> [Work request]
Report the count, and only the count, of lines in the records that include the word "section".

##### Data for this exercise #####

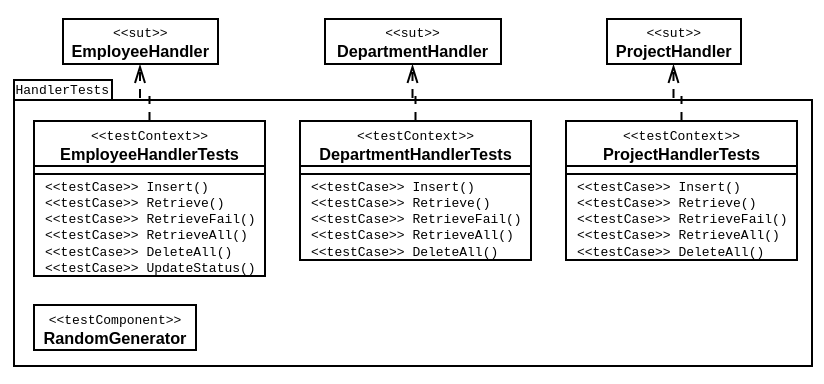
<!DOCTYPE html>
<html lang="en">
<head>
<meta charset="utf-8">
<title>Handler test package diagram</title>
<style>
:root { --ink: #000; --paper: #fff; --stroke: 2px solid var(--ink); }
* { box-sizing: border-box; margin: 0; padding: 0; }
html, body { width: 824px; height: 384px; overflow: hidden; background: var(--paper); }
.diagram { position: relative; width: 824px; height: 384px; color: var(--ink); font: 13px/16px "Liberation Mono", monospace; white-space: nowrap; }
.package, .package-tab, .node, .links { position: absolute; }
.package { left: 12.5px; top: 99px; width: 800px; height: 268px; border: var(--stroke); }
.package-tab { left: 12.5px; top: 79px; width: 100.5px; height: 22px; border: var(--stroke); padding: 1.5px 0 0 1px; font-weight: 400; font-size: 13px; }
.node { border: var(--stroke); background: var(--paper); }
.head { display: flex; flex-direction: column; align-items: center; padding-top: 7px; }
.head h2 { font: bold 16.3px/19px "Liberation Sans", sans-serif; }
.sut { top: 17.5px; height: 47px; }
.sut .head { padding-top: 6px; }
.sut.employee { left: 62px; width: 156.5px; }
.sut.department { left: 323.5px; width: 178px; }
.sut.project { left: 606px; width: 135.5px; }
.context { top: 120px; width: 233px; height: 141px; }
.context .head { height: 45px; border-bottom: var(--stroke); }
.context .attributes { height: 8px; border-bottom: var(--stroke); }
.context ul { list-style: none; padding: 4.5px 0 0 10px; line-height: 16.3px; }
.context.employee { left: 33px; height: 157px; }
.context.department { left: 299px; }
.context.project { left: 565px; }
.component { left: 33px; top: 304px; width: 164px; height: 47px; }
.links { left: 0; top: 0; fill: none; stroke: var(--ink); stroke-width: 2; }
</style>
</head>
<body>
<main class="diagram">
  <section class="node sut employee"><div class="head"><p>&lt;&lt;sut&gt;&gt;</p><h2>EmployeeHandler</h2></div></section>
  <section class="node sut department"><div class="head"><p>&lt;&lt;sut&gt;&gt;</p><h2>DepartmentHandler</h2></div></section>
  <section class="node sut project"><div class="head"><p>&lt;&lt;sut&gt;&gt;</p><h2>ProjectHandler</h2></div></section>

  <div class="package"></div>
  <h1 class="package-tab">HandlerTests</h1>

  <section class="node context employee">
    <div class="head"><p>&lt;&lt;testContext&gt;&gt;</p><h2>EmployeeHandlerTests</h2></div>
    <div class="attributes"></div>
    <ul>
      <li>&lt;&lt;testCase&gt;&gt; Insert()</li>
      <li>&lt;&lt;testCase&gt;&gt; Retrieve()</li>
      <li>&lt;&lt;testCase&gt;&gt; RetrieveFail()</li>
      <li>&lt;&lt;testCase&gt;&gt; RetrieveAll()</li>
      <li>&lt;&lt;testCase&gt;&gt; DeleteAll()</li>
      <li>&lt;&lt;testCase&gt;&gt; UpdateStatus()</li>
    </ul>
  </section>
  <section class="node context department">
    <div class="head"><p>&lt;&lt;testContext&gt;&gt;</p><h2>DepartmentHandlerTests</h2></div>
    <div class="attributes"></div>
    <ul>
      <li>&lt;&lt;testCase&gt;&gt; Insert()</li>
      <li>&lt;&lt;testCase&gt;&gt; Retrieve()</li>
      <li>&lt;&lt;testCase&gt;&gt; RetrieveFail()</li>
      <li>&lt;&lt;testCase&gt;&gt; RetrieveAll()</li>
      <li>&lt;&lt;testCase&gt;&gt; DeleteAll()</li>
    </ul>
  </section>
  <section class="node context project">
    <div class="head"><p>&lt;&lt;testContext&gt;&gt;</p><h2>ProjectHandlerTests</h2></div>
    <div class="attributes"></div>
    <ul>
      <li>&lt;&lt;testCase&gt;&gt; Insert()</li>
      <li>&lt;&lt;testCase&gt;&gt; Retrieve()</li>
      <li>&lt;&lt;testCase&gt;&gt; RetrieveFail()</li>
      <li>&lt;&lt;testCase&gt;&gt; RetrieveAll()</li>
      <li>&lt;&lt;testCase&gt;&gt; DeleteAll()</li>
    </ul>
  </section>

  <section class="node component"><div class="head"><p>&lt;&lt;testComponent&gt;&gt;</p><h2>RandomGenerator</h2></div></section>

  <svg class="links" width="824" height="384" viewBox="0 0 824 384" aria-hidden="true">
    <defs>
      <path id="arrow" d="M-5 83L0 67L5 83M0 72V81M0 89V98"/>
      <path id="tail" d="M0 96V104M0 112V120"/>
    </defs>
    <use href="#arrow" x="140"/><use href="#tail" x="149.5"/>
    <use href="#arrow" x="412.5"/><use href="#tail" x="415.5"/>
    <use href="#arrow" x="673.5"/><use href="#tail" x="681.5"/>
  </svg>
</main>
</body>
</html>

#####
##### Data for this exercise #####

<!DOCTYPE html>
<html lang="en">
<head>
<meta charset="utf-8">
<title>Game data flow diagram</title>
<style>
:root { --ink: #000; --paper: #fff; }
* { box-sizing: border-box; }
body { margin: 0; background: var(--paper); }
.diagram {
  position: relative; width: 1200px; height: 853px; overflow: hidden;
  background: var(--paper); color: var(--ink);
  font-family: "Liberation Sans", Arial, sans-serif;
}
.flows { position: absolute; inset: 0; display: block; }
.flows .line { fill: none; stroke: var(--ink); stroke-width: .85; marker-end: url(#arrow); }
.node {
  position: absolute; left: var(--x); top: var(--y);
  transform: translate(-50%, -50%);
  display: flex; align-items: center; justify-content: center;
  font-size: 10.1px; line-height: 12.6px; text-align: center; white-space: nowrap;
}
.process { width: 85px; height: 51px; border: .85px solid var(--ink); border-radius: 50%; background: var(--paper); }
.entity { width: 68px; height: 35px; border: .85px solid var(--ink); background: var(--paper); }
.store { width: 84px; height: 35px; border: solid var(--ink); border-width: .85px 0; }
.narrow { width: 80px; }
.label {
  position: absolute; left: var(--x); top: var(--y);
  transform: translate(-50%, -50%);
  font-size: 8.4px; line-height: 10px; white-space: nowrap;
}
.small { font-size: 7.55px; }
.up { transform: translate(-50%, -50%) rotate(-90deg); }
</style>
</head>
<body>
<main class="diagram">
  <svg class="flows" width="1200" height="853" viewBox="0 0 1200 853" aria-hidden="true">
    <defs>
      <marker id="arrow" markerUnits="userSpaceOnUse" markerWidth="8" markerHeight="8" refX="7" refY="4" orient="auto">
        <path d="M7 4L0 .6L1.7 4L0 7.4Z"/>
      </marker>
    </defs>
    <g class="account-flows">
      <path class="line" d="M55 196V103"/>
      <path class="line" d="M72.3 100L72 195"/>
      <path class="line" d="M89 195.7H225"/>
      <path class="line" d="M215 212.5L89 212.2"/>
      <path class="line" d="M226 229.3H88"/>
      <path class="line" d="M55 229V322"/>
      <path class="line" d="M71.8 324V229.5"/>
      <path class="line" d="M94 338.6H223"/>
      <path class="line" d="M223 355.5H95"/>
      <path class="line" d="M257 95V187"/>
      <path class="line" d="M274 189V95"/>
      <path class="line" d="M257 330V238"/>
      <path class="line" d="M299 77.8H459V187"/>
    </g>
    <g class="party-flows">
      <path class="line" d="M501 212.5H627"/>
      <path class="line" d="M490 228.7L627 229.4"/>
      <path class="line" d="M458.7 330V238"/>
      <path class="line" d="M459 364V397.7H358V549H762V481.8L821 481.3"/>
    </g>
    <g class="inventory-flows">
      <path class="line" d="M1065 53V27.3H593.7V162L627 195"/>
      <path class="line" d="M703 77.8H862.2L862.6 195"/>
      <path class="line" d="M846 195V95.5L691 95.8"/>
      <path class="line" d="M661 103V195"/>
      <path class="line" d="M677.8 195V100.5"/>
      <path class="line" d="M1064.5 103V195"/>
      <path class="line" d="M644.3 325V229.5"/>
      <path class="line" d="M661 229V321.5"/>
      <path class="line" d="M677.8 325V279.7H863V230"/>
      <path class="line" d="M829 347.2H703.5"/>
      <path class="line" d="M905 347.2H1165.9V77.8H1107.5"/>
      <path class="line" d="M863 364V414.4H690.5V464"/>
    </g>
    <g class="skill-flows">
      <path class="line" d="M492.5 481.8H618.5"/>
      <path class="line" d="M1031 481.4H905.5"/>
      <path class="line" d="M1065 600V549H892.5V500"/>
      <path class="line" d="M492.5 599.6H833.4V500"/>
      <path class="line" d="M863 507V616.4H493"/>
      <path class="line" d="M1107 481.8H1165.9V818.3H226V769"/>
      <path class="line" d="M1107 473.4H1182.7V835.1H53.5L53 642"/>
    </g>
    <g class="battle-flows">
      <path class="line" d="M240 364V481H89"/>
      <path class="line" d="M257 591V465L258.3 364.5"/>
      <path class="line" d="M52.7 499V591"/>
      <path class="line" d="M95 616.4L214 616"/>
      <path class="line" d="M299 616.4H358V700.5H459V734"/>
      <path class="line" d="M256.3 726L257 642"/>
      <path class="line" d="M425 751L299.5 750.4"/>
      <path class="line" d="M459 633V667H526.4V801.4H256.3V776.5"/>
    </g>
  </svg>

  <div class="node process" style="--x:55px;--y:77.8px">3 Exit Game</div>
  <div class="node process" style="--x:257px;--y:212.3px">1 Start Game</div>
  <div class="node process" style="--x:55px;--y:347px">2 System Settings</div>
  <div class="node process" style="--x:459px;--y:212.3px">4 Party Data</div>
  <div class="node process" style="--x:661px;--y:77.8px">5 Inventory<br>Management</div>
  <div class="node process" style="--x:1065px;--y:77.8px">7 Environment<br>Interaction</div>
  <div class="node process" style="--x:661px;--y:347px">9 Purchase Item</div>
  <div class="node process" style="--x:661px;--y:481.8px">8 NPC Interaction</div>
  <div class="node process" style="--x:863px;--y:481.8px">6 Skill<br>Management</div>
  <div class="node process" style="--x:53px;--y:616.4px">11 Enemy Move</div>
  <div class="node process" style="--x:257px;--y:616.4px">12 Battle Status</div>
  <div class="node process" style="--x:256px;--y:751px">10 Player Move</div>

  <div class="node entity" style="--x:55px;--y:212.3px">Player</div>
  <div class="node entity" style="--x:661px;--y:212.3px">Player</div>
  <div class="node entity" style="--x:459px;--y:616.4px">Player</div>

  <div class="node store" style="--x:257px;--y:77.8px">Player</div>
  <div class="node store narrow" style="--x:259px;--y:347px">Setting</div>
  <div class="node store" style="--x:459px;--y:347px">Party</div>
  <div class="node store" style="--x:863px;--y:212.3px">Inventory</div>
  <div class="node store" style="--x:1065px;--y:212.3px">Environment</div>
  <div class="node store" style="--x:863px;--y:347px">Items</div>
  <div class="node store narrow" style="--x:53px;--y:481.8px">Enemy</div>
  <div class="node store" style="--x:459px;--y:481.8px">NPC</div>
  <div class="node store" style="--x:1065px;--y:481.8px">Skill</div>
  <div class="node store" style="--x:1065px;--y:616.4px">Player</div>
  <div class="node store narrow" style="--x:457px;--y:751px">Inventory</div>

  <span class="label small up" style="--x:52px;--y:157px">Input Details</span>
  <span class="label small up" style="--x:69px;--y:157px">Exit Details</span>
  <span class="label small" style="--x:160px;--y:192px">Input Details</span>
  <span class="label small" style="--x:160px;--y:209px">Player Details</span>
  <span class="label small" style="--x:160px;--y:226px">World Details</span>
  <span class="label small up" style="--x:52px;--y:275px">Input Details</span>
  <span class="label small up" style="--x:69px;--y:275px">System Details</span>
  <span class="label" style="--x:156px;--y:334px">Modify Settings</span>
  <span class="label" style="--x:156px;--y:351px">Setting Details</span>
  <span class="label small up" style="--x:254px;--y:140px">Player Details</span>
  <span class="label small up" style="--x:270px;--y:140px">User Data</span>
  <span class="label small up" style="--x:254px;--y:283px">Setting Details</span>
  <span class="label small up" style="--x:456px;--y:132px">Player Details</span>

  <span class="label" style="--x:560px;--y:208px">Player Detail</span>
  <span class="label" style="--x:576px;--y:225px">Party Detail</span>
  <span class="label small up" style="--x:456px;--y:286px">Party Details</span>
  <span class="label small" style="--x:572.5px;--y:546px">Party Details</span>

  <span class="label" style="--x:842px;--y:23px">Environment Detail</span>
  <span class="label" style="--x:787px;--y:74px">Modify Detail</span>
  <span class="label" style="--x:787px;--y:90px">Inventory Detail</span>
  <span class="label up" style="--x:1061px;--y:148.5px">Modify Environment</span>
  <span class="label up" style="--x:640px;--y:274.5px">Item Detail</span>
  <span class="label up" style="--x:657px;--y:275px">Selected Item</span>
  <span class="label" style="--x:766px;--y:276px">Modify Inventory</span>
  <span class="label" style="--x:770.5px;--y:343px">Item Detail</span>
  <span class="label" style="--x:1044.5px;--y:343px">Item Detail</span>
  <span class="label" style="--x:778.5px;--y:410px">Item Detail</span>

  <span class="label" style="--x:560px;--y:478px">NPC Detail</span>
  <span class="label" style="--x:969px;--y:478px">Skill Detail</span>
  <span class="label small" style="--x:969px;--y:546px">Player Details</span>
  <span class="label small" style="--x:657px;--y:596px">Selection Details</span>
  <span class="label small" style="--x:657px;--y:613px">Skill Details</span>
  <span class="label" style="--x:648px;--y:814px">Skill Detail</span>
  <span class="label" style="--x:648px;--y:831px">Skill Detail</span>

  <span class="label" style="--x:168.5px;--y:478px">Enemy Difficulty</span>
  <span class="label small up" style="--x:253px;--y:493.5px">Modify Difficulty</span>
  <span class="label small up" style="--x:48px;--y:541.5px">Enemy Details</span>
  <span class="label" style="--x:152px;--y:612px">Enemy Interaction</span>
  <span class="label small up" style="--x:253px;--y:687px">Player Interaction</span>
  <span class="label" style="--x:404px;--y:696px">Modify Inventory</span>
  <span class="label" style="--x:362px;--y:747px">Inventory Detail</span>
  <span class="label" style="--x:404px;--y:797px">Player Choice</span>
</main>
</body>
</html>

#####

> [Result for this exercise]
10